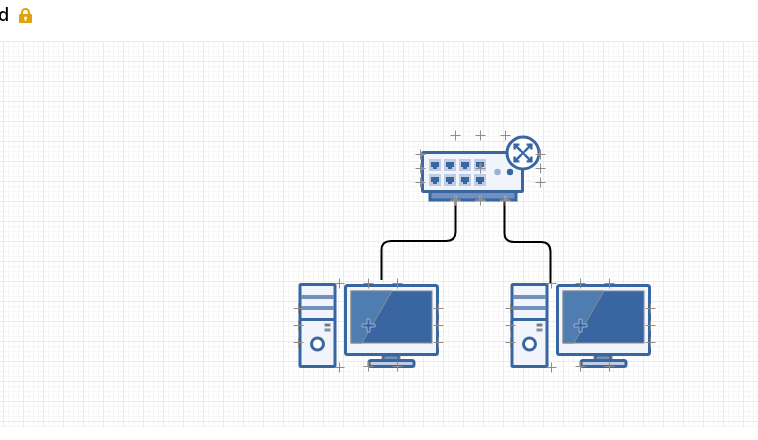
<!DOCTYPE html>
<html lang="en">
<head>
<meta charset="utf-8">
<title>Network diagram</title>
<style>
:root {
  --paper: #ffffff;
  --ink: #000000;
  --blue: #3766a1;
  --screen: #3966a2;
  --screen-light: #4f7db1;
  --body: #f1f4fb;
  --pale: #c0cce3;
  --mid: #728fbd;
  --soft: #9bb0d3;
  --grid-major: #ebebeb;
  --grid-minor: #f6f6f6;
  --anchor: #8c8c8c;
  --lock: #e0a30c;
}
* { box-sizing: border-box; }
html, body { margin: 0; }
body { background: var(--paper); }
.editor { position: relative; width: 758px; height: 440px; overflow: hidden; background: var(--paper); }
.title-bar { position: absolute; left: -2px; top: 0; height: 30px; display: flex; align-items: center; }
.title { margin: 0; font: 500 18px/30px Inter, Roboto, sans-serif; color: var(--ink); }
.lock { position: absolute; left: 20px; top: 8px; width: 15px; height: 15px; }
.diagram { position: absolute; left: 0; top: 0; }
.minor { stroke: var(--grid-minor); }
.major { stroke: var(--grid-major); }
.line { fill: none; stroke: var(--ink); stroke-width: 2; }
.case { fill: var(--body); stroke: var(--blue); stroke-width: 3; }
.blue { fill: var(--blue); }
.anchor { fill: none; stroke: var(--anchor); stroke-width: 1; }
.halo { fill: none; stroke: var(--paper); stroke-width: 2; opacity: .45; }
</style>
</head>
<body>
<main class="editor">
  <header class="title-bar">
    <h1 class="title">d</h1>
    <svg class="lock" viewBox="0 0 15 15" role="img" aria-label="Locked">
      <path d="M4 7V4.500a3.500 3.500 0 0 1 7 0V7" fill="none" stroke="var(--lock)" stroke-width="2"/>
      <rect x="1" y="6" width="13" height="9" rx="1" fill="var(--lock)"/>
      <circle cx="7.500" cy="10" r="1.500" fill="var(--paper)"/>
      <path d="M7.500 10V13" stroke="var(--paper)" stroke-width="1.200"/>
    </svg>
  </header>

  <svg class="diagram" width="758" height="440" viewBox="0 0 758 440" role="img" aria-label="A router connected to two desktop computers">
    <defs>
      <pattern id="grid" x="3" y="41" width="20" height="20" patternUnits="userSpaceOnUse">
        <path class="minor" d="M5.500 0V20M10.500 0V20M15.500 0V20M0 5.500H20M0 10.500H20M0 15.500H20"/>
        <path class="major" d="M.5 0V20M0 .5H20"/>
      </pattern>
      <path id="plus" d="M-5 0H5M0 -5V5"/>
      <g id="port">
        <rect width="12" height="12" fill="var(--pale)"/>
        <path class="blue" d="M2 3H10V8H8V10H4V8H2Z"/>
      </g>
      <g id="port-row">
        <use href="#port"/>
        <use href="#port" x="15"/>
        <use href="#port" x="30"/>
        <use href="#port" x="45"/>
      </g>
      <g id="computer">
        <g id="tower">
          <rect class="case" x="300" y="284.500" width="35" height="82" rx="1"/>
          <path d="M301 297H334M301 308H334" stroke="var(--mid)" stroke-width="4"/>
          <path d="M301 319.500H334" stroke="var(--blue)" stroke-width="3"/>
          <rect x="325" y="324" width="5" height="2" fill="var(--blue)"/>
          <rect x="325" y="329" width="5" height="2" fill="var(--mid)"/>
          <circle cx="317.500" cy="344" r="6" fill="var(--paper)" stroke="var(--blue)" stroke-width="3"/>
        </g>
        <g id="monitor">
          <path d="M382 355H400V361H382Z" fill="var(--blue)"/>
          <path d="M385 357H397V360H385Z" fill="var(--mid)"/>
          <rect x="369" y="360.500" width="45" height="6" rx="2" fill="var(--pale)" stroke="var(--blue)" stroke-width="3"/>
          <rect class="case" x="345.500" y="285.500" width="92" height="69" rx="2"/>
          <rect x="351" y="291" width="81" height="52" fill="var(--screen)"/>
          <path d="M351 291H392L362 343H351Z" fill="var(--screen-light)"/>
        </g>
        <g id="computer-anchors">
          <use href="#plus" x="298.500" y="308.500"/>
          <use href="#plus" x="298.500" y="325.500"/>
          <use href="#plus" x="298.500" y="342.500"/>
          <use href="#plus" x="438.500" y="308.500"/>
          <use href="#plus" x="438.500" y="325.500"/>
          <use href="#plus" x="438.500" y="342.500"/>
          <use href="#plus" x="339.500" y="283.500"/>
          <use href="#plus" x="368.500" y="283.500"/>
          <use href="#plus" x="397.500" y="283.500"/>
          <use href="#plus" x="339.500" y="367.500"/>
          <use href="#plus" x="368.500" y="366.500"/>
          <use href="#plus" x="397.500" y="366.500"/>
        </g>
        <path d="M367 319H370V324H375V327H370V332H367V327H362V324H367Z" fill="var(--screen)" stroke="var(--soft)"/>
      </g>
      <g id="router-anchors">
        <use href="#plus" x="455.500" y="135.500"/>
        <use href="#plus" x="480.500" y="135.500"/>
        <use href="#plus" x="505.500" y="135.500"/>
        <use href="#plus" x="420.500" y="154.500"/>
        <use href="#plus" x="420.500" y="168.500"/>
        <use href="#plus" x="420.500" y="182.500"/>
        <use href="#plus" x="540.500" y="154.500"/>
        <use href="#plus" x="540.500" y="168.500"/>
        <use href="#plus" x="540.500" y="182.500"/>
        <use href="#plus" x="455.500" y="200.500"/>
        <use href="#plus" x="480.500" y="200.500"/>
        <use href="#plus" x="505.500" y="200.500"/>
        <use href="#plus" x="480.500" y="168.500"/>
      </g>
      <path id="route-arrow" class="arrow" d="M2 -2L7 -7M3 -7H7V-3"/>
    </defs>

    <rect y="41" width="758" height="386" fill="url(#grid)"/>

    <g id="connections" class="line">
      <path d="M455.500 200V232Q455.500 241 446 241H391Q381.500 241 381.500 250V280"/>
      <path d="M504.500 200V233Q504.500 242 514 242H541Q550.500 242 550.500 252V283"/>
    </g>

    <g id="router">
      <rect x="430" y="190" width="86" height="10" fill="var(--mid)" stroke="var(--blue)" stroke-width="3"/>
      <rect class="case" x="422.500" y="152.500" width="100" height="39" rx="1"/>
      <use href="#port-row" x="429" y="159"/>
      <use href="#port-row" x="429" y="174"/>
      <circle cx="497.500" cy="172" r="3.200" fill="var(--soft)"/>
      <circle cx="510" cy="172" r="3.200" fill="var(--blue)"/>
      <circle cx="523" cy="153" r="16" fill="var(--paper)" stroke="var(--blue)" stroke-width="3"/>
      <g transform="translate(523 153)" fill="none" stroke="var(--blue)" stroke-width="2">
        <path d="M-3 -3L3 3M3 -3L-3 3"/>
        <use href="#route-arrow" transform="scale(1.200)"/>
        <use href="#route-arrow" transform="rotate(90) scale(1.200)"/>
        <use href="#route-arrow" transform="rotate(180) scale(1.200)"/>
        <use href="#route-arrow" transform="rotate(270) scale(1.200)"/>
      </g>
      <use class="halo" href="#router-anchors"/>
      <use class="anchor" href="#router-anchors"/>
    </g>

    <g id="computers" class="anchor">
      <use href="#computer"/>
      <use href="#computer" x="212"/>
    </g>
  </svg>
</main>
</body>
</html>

Work instructions: Print the listing verbatim; no pictures.

Task response:
<!DOCTYPE html>
<html lang="en">
<head>
<meta charset="utf-8">
<title>Network diagram</title>
<style>
:root {
  --paper: #ffffff;
  --ink: #000000;
  --blue: #3766a1;
  --screen: #3966a2;
  --screen-light: #4f7db1;
  --body: #f1f4fb;
  --pale: #c0cce3;
  --mid: #728fbd;
  --soft: #9bb0d3;
  --grid-major: #ebebeb;
  --grid-minor: #f6f6f6;
  --anchor: #8c8c8c;
  --lock: #e0a30c;
}
* { box-sizing: border-box; }
html, body { margin: 0; }
body { background: var(--paper); }
.editor { position: relative; width: 758px; height: 440px; overflow: hidden; background: var(--paper); }
.title-bar { position: absolute; left: -2px; top: 0; height: 30px; display: flex; align-items: center; }
.title { margin: 0; font: 500 18px/30px Inter, Roboto, sans-serif; color: var(--ink); }
.lock { position: absolute; left: 20px; top: 8px; width: 15px; height: 15px; }
.diagram { position: absolute; left: 0; top: 0; }
.minor { stroke: var(--grid-minor); }
.major { stroke: var(--grid-major); }
.line { fill: none; stroke: var(--ink); stroke-width: 2; }
.case { fill: var(--body); stroke: var(--blue); stroke-width: 3; }
.blue { fill: var(--blue); }
.anchor { fill: none; stroke: var(--anchor); stroke-width: 1; }
.halo { fill: none; stroke: var(--paper); stroke-width: 2; opacity: .45; }
</style>
</head>
<body>
<main class="editor">
  <header class="title-bar">
    <h1 class="title">d</h1>
    <svg class="lock" viewBox="0 0 15 15" role="img" aria-label="Locked">
      <path d="M4 7V4.500a3.500 3.500 0 0 1 7 0V7" fill="none" stroke="var(--lock)" stroke-width="2"/>
      <rect x="1" y="6" width="13" height="9" rx="1" fill="var(--lock)"/>
      <circle cx="7.500" cy="10" r="1.500" fill="var(--paper)"/>
      <path d="M7.500 10V13" stroke="var(--paper)" stroke-width="1.200"/>
    </svg>
  </header>

  <svg class="diagram" width="758" height="440" viewBox="0 0 758 440" role="img" aria-label="A router connected to two desktop computers">
    <defs>
      <pattern id="grid" x="3" y="41" width="20" height="20" patternUnits="userSpaceOnUse">
        <path class="minor" d="M5.500 0V20M10.500 0V20M15.500 0V20M0 5.500H20M0 10.500H20M0 15.500H20"/>
        <path class="major" d="M.5 0V20M0 .5H20"/>
      </pattern>
      <path id="plus" d="M-5 0H5M0 -5V5"/>
      <g id="port">
        <rect width="12" height="12" fill="var(--pale)"/>
        <path class="blue" d="M2 3H10V8H8V10H4V8H2Z"/>
      </g>
      <g id="port-row">
        <use href="#port"/>
        <use href="#port" x="15"/>
        <use href="#port" x="30"/>
        <use href="#port" x="45"/>
      </g>
      <g id="computer">
        <g id="tower">
          <rect class="case" x="300" y="284.500" width="35" height="82" rx="1"/>
          <path d="M301 297H334M301 308H334" stroke="var(--mid)" stroke-width="4"/>
          <path d="M301 319.500H334" stroke="var(--blue)" stroke-width="3"/>
          <rect x="325" y="324" width="5" height="2" fill="var(--blue)"/>
          <rect x="325" y="329" width="5" height="2" fill="var(--mid)"/>
          <circle cx="317.500" cy="344" r="6" fill="var(--paper)" stroke="var(--blue)" stroke-width="3"/>
        </g>
        <g id="monitor">
          <path d="M382 355H400V361H382Z" fill="var(--blue)"/>
          <path d="M385 357H397V360H385Z" fill="var(--mid)"/>
          <rect x="369" y="360.500" width="45" height="6" rx="2" fill="var(--pale)" stroke="var(--blue)" stroke-width="3"/>
          <rect class="case" x="345.500" y="285.500" width="92" height="69" rx="2"/>
          <rect x="351" y="291" width="81" height="52" fill="var(--screen)"/>
          <path d="M351 291H392L362 343H351Z" fill="var(--screen-light)"/>
        </g>
        <g id="computer-anchors">
          <use href="#plus" x="298.500" y="308.500"/>
          <use href="#plus" x="298.500" y="325.500"/>
          <use href="#plus" x="298.500" y="342.500"/>
          <use href="#plus" x="438.500" y="308.500"/>
          <use href="#plus" x="438.500" y="325.500"/>
          <use href="#plus" x="438.500" y="342.500"/>
          <use href="#plus" x="339.500" y="283.500"/>
          <use href="#plus" x="368.500" y="283.500"/>
          <use href="#plus" x="397.500" y="283.500"/>
          <use href="#plus" x="339.500" y="367.500"/>
          <use href="#plus" x="368.500" y="366.500"/>
          <use href="#plus" x="397.500" y="366.500"/>
        </g>
        <path d="M367 319H370V324H375V327H370V332H367V327H362V324H367Z" fill="var(--screen)" stroke="var(--soft)"/>
      </g>
      <g id="router-anchors">
        <use href="#plus" x="455.500" y="135.500"/>
        <use href="#plus" x="480.500" y="135.500"/>
        <use href="#plus" x="505.500" y="135.500"/>
        <use href="#plus" x="420.500" y="154.500"/>
        <use href="#plus" x="420.500" y="168.500"/>
        <use href="#plus" x="420.500" y="182.500"/>
        <use href="#plus" x="540.500" y="154.500"/>
        <use href="#plus" x="540.500" y="168.500"/>
        <use href="#plus" x="540.500" y="182.500"/>
        <use href="#plus" x="455.500" y="200.500"/>
        <use href="#plus" x="480.500" y="200.500"/>
        <use href="#plus" x="505.500" y="200.500"/>
        <use href="#plus" x="480.500" y="168.500"/>
      </g>
      <path id="route-arrow" class="arrow" d="M2 -2L7 -7M3 -7H7V-3"/>
    </defs>

    <rect y="41" width="758" height="386" fill="url(#grid)"/>

    <g id="connections" class="line">
      <path d="M455.500 200V232Q455.500 241 446 241H391Q381.500 241 381.500 250V280"/>
      <path d="M504.500 200V233Q504.500 242 514 242H541Q550.500 242 550.500 252V283"/>
    </g>

    <g id="router">
      <rect x="430" y="190" width="86" height="10" fill="var(--mid)" stroke="var(--blue)" stroke-width="3"/>
      <rect class="case" x="422.500" y="152.500" width="100" height="39" rx="1"/>
      <use href="#port-row" x="429" y="159"/>
      <use href="#port-row" x="429" y="174"/>
      <circle cx="497.500" cy="172" r="3.200" fill="var(--soft)"/>
      <circle cx="510" cy="172" r="3.200" fill="var(--blue)"/>
      <circle cx="523" cy="153" r="16" fill="var(--paper)" stroke="var(--blue)" stroke-width="3"/>
      <g transform="translate(523 153)" fill="none" stroke="var(--blue)" stroke-width="2">
        <path d="M-3 -3L3 3M3 -3L-3 3"/>
        <use href="#route-arrow" transform="scale(1.200)"/>
        <use href="#route-arrow" transform="rotate(90) scale(1.200)"/>
        <use href="#route-arrow" transform="rotate(180) scale(1.200)"/>
        <use href="#route-arrow" transform="rotate(270) scale(1.200)"/>
      </g>
      <use class="halo" href="#router-anchors"/>
      <use class="anchor" href="#router-anchors"/>
    </g>

    <g id="computers" class="anchor">
      <use href="#computer"/>
      <use href="#computer" x="212"/>
    </g>
  </svg>
</main>
</body>
</html>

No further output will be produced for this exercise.